I think most people will realise that over a 10 year period a charity like ours will have had some extremely busy times and have often been tempted to play the “we’re just too busy” card! But we never have. Why?

At the risk of slipping this blog into the style of a Ronnie Corbett monologue and going backwards more than forwards…….I need to set the scene a bit.

The NeuroMuscular Centre (NMC) is the charity I work for. We’re a medium sized charity with a regional focus but national UK-wide reach. We are the Centre of Excellence for People with Muscular Dystrophy and their families. We provide a wide range of treatment, advice, and training services along with carer’s breaks. As well as this, the jewel in our crown, is providing supported employment in a graphic design and print social enterprise.

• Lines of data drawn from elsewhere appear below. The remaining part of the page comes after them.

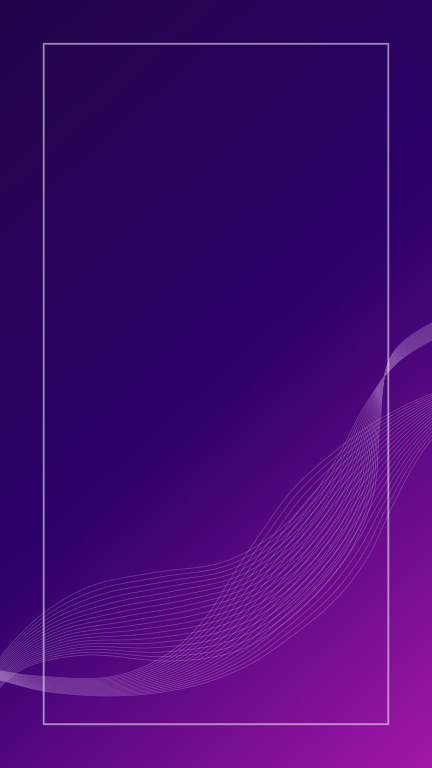
Write a WebGL 2 fragment shader that draws this background.

```glsl
#version 300 es
precision highp float;
// Violet diagonal gradient with a thin pale frame and two woven line ribbons.
// Each ribbon blends between two spline edges, measured on axes turned by
// 45 degrees so that every strand is a plain height function v(u).

#define CANVAS vec2(432.0, 768.0)   // size of the canvas in drawing units
#define STRANDS 18
#define STRAND_WIDTH 0.8
#define STRAND_ALPHA 0.30
#define INK_LIMIT 0.42
#define FRAME_HALF vec2(172.3, 340.2)
#define FRAME_WIDTH 1.9
#define FRAME_ALPHA 0.52
#define KNOT_START 50.0
#define KNOT_STEP 75.0

uniform vec2 u_resolution;
out vec4 outColor;

const int KNOTS = 13;
const vec3 INDIGO = vec3(0.135, 0.015, 0.290);
const vec3 BLUE_VIOLET = vec3(0.175, 0.000, 0.415);
const vec3 MAGENTA = vec3(0.635, 0.090, 0.655);
const vec3 LILAC = vec3(0.86, 0.70, 0.92);

// Heights of both edges (x: first strand, y: last strand) at even knots in u.
const vec2 TWISTED[KNOTS] = vec2[KNOTS](
    vec2(100, 80), vec2(112, 75), vec2(111, 26), vec2(90, -61), vec2(41, -118),
    vec2(-15, -139), vec2(-39, -142), vec2(-41, -131), vec2(-26, -98),
    vec2(-3, -35), vec2(8, 20), vec2(-9, 14), vec2(-40, -20));
const vec2 SWEEPING[KNOTS] = vec2[KNOTS](
    vec2(155, 140), vec2(60, 27), vec2(-18, -55), vec2(-52, -111), vec2(-56, -145),
    vec2(-40, -160), vec2(-25, -167), vec2(-14, -158), vec2(-18, -132),
    vec2(-30, -109), vec2(-55, -100), vec2(-95, -100), vec2(-140, -110));

// Catmull-Rom spline through the knots of a ribbon.
vec2 edgesAt(vec2 knots[KNOTS], float u) {
    float k = clamp((u - KNOT_START) / KNOT_STEP, 0.0, float(KNOTS) - 1.001);
    int i = int(k);
    float t = fract(k);
    vec2 a = knots[max(i - 1, 0)], b = knots[i];
    vec2 c = knots[i + 1], d = knots[min(i + 2, KNOTS - 1)];
    return b + 0.5 * t * (c - a + t * (2.0 * a - 5.0 * b + 4.0 * c - d
                          + t * (3.0 * (b - c) + d - a)));
}

// Antialiased coverage of a line of the given width at distance d.
float lineCover(float d, float width, float pixel) {
    return clamp(((width + pixel) * 0.5 - d) / pixel, 0.0, min(1.0, width / pixel));
}

// Summed coverage of all strands of one ribbon.
float ribbonInk(vec2 knots[KNOTS], vec2 p, float pixel) {
    float u = p.x + p.y, v = p.y - p.x;
    vec2 edges = edgesAt(knots, u);
    vec2 slopes = edgesAt(knots, u + 0.5) - edgesAt(knots, u - 0.5);
    float ink = 0.0;
    for (int i = 0; i < STRANDS; i++) {
        float s = float(i) / float(STRANDS - 1);
        float slope = mix(slopes.x, slopes.y, s);
        float d = abs(v - mix(edges.x, edges.y, s)) / sqrt(2.0 + 2.0 * slope * slope);
        ink += lineCover(d, STRAND_WIDTH, pixel);
    }
    return min(ink * STRAND_ALPHA, INK_LIMIT);
}

float boxDistance(vec2 p, vec2 halfSize) {
    vec2 q = abs(p) - halfSize;
    return length(max(q, 0.0)) + min(max(q.x, q.y), 0.0);
}

void main() {
    vec2 p = gl_FragCoord.xy / u_resolution * CANVAS;
    float pixel = CANVAS.x / u_resolution.x;

    // Three-stop gradient from the upper left to the lower right.
    vec2 axis = vec2(0.67, 0.74);
    float t = dot(vec2(p.x, CANVAS.y - p.y), axis) / dot(CANVAS, axis);
    vec3 color = mix(INDIGO, BLUE_VIOLET, clamp(t * 2.0, 0.0, 1.0));
    color = mix(color, MAGENTA, clamp(t * 2.0 - 1.0, 0.0, 1.0));

    // Ribbons.
    color = mix(color, LILAC, ribbonInk(TWISTED, p, pixel));
    color = mix(color, LILAC, ribbonInk(SWEEPING, p, pixel));

    // Frame.
    float edge = abs(boxDistance(p - CANVAS * 0.5, FRAME_HALF));
    color = mix(color, vec3(1.0), FRAME_ALPHA * lineCover(edge, FRAME_WIDTH, pixel));

    outColor = vec4(color, 1.0);
}
```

In 2015 we won the GSK IMPACT Award. This recognises the best small/medium charities working in the Health and Wellbeing sector. We won partly because we so effectively and consistently measure and assess the impact of our work.

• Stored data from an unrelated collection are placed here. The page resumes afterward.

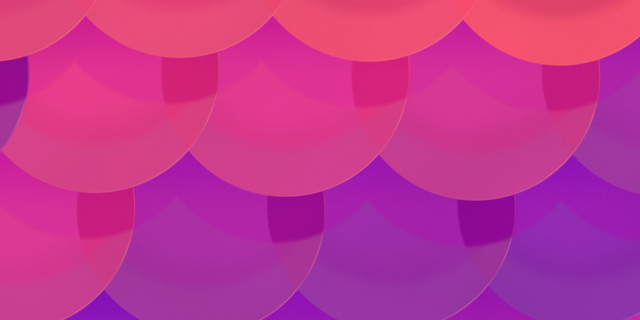
This pattern is drawn by a WebGL 2 fragment shader. Its source:

```glsl
#version 300 es
precision highp float;
// Translucent overlapping discs in staggered rows, like fish scales, coral to violet.
// Rows are painted back to front and discs right to left; each row casts an offset
// scalloped shade on the next, and side overlaps deepen the colour.
uniform vec2 u_resolution;
out vec4 outColor;

// Layout, in units of canvas height
const int ROWS = 4;
const float PITCH = 0.595, ROW_STEP = 0.422, RADIUS = 0.39;
const float TOP_ROW_BOTTOM = 0.807, FIRST_X = -0.035, ROW_DRIFT = 0.034;
const float WOBBLE = 0.012, INNER_LIFT = 0.16;
const vec2 SHADE_OFFSET = vec2(-0.035, -0.143);
const float SHADE_BLUR = 0.010, OVERLAP_BLUR = 0.004;
const float RIM_WIDTH = 0.0018, RIM_STRENGTH = 0.38;
const float GRAIN = 0.012, PI = 3.14159;

// Colours at three tones: coral, pink, violet
const vec3 LIT_CORAL = vec3(0.92, 0.27, 0.45);
const vec3 LIT_PINK = vec3(0.90, 0.23, 0.56);
const vec3 LIT_VIOLET = vec3(0.62, 0.18, 0.67);
const vec3 DUSK_CORAL = vec3(0.93, 0.31, 0.45);
const vec3 DUSK_PINK = vec3(0.81, 0.25, 0.55);
const vec3 DUSK_VIOLET = vec3(0.59, 0.21, 0.64);
const vec3 SHADE_CORAL = vec3(0.86, 0.20, 0.46);
const vec3 SHADE_PINK = vec3(0.88, 0.20, 0.58);
const vec3 SHADE_VIOLET = vec3(0.65, 0.13, 0.67);
const vec3 OVERLAP_WARM = vec3(0.95, 0.68, 0.83);
const vec3 OVERLAP_COOL = vec3(0.85, 0.28, 0.86);
const vec3 OVERLAP_LIT = vec3(1.03, 0.95, 0.94);
const vec3 DEEP_TINT = vec3(0.92, 0.60, 1.03);
const vec3 RIM_COLOR = vec3(1.0, 0.55, 0.64);

float hash(vec2 p) {
  p = fract(p * vec2(0.1031, 0.1137));
  p += dot(p, p.yx + 33.33);
  return fract((p.x + p.y) * p.x * 17.31);
}

// Layered sines for a soft, cloudy mottling
float clouds(vec2 p) {
  return sin(p.x * 7.0 + 2.0 * sin(p.y * 5.0)) * 0.6
       + sin(p.y * 13.0 - p.x * 9.0 + sin(p.x * 11.0)) * 0.4;
}

float rowStart(float row) { return FIRST_X + ROW_DRIFT * row + 0.5 * PITCH * mod(row, 2.0); }
float rowBottom(float row) { return TOP_ROW_BOTTOM - ROW_STEP * row; }
float nearestIndex(float x, float row) { return floor((x - rowStart(row)) / PITCH + 0.5); }

// Quarter-turn phase that varies the discs along a row
float discPhase(float index, float row) { return 0.5 * PI * (index - 2.0 + row); }

vec2 discCenter(float index, float row) {
  float lift = RADIUS - WOBBLE * sin(discPhase(index, row));
  return vec2(rowStart(row) + PITCH * index, rowBottom(row) + lift);
}

float rowDistance(vec2 p, float row) {
  float nearest = nearestIndex(p.x, row), d = 10.0;
  for (int k = -1; k <= 1; k++)
    d = min(d, length(p - discCenter(nearest + float(k), row)) - RADIUS);
  return d;
}

float discTone(float index, float row) {
  float phase = discPhase(index, row), side = row < 1.5 ? -1.0 : 1.0;
  float swap = max(side * cos(phase), 0.0) * min(0.4 + row, 1.0);
  return min(row, 2.2) - side * 0.85 * swap - 0.2 * sin(phase) * cos(PI * row);
}

vec3 ramp(vec3 coral, vec3 pink, vec3 violet, float tone) {
  return tone < 1.0 ? mix(coral, pink, tone) : mix(pink, violet, tone - 1.0);
}

vec3 discColor(vec2 offset, float tone, float shade, float deep) {
  float inner = length(offset - vec2(0.0, INNER_LIFT)) - RADIUS;
  vec3 lit = ramp(LIT_CORAL, LIT_PINK, LIT_VIOLET, tone);
  vec3 dusk = ramp(DUSK_CORAL, DUSK_PINK, DUSK_VIOLET, tone);
  vec3 shaded = ramp(SHADE_CORAL, SHADE_PINK, SHADE_VIOLET, tone);
  lit *= 1.0 - 0.05 * smoothstep(-0.12, 0.0, inner);
  vec3 body = mix(lit, dusk, smoothstep(-0.02, 0.04, inner));
  return mix(body, shaded * mix(vec3(1.0), DEEP_TINT, deep), shade);
}

// Thin broken highlight along the lower right edge
float rimLight(vec2 offset, float d, float aa) {
  float facing = max(dot(normalize(offset), vec2(0.85, -0.53)), 0.0);
  float broken = 0.7 + 0.3 * sin(offset.y * 31.0 + 2.0 * sin(offset.x * 17.0));
  float line = 1.0 - smoothstep(0.0, RIM_WIDTH + aa, abs(d + RIM_WIDTH));
  return line * RIM_STRENGTH * broken * facing * facing;
}

void main() {
  vec2 p = gl_FragCoord.xy / u_resolution.y;
  float aa = 1.0 / u_resolution.y;
  vec3 color = SHADE_VIOLET;
  for (int r = ROWS - 1; r >= 0; r--) {
    float row = float(r), under = 0.0, nearest = nearestIndex(p.x, row);
    float shadeEdge = rowDistance(p - SHADE_OFFSET, row - 1.0);
    float shade = 1.0 - smoothstep(-SHADE_BLUR, SHADE_BLUR, shadeEdge);
    float deep = smoothstep(0.36, 0.58, p.y - rowBottom(row));
    for (int k = 1; k >= -1; k--) {
      float index = nearest + float(k), tone = discTone(index, row);
      vec2 offset = p - discCenter(index, row);
      float d = length(offset) - RADIUS;
      vec3 disc = discColor(offset, tone, shade, deep);
      vec3 overlap = mix(OVERLAP_WARM, OVERLAP_COOL, clamp(tone - 1.0, 0.0, 1.0));
      disc *= mix(vec3(1.0), mix(OVERLAP_LIT, overlap, shade), under);
      disc = mix(disc, RIM_COLOR, rimLight(offset, d, aa));
      color = mix(color, disc, 1.0 - smoothstep(-aa, aa, d));
      under = max(under, 1.0 - smoothstep(-OVERLAP_BLUR - aa, aa, d));
    }
  }
  color *= 1.0 + 0.015 * clouds(p);
  color += GRAIN * (hash(floor(p * 400.0)) - 0.5);
  outColor = vec4(clamp(color, 0.0, 1.0), 1.0);
}
```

NMC

Back in 2005 NMC was like so many others in our sector. We relied on case studies and pen pictures to evidence that we made a positive difference to a few people. But we had nothing to show the scale of the impact we made for lots of people.

Meanwhile back at the Car Mechanics with my 1974 Vauxhall Viva and the sharp intake of breath; ”if you want my advice mate, it’ll cost you a pretty penny if you don’t measure Social Impact!” Never mind the couple of person-weeks it takes to produce them and never mind the £1200 Social Audit fee. These are tiny (but significant of course) investments in the life cycle of vibrant small and medium sized charities and social enterprises. The payback from Social Accounting and Audit is huge.

The investment in time? “2 weeks you say?” Yes around 2 person-weeks are spent in total each year to produce the draft of our Social Accounts – the stage at which we’re audited. This investment of time is shared between a number of people in the team and so is not onerous.

This investment gets easier every year as Social Accounting gets increasingly embedded in the soul and culture of the organisation. Things that begin as chores become the normal way of working. The whole team, and indeed our service users, begin to think about measuring impact automatically, NOT because we have to do it for a feedback return for a funder or contract partner, but because we want to do it.

Social Accounting and Audit puts our organisation in the driving seat in the relationships we have with our funders and contract partners. We have powerful feedback and measured impact information instantly to hand. We use it to make our funding applications stronger and more impactful than those who still rely on case studies. We use the analysis and data that we’ve produced to provide updates and feedback.

Here’s my knockout question(s)………….

Do you ever have to go and hurriedly ask people for feedback in order to complete a feedback report for a funder with a tight deadline? How many times a year does this happen? Is that unplanned activity disruptive and mired with duplicated effort?

Does that 2 person-week investment still seem like an onerous commitment that you couldn’t possible justify?

If the mechanic had mentioned a £1200 bill to fix my Viva then I know what I’d have done! But the £1200 fee for the Social Audit is not a reason to consider changing your vehicle.

The Social Audit is a day packed with influencing opportunities, diagnostics, recognition and endorsement that will not only remove that worrying knocking sound but will turn your old Viva into a much more rounded, accomplished, economical and environmentally sensitive organisation.

It will be one of the most important events in the life of your organisation. You and your team will enjoy it, be stimulated and informed by it. The sense of achievement and reflection that will flow from it will outweigh EVEN the pleasure you got from the plushest furry dice you ever bought for your Viva.

Matthew Lanham – Chief Executive – Neuromuscular Centre

matthew.lanham@nmcentre.com